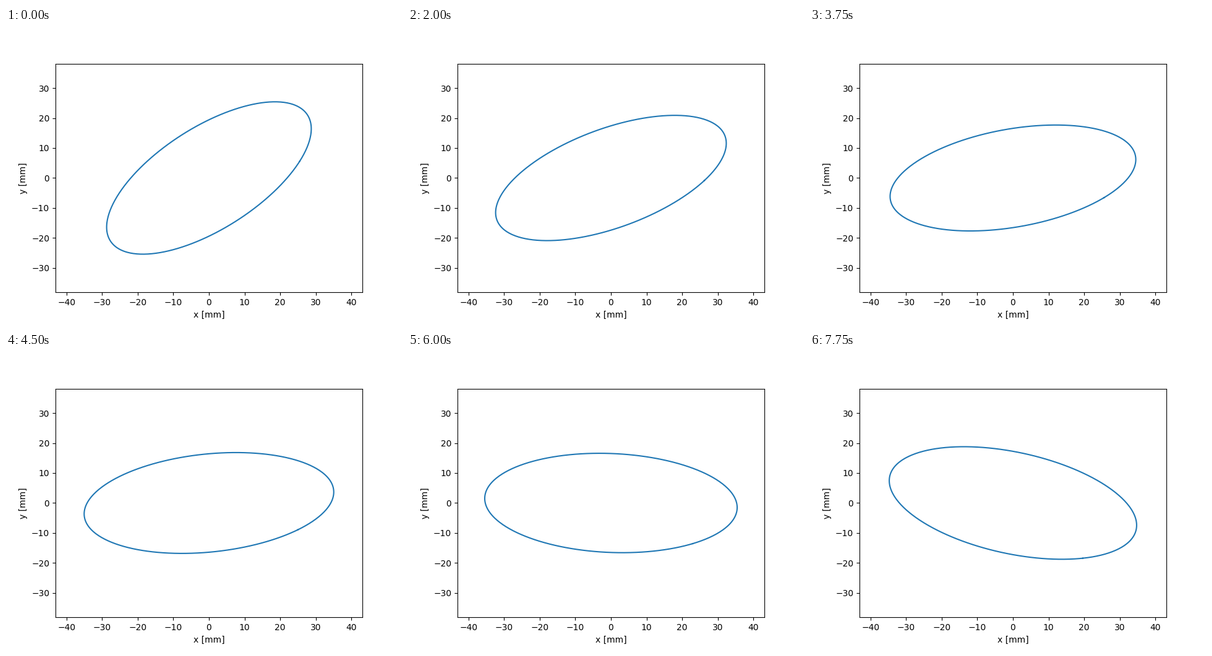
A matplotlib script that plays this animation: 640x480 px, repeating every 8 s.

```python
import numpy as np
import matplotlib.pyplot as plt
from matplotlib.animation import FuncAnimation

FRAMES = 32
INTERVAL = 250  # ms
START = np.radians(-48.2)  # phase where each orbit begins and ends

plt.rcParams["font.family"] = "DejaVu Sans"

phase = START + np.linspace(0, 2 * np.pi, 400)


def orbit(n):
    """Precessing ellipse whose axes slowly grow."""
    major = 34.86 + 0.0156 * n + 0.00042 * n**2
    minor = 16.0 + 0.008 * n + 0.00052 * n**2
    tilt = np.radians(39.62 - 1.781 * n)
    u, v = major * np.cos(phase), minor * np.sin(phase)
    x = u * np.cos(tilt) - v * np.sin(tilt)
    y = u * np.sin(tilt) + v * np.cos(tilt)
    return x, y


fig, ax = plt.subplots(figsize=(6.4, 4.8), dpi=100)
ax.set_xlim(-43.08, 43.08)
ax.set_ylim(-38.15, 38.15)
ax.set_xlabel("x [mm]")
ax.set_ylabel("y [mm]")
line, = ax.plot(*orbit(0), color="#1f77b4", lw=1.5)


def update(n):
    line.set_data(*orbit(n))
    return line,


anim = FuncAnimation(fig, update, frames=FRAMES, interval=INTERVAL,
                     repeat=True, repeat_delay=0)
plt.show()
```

#####

### TASK REQUIREMENTS
Reproduce all of the entries above word for word, but leave out their pictures.

### ANSWER FOR THIS EXERCISE
A matplotlib script that plays this animation: 640x480 px, repeating every 8 s.

```python
import numpy as np
import matplotlib.pyplot as plt
from matplotlib.animation import FuncAnimation

FRAMES = 32
INTERVAL = 250  # ms
START = np.radians(-48.2)  # phase where each orbit begins and ends

plt.rcParams["font.family"] = "DejaVu Sans"

phase = START + np.linspace(0, 2 * np.pi, 400)


def orbit(n):
    """Precessing ellipse whose axes slowly grow."""
    major = 34.86 + 0.0156 * n + 0.00042 * n**2
    minor = 16.0 + 0.008 * n + 0.00052 * n**2
    tilt = np.radians(39.62 - 1.781 * n)
    u, v = major * np.cos(phase), minor * np.sin(phase)
    x = u * np.cos(tilt) - v * np.sin(tilt)
    y = u * np.sin(tilt) + v * np.cos(tilt)
    return x, y


fig, ax = plt.subplots(figsize=(6.4, 4.8), dpi=100)
ax.set_xlim(-43.08, 43.08)
ax.set_ylim(-38.15, 38.15)
ax.set_xlabel("x [mm]")
ax.set_ylabel("y [mm]")
line, = ax.plot(*orbit(0), color="#1f77b4", lw=1.5)


def update(n):
    line.set_data(*orbit(n))
    return line,


anim = FuncAnimation(fig, update, frames=FRAMES, interval=INTERVAL,
                     repeat=True, repeat_delay=0)
plt.show()
```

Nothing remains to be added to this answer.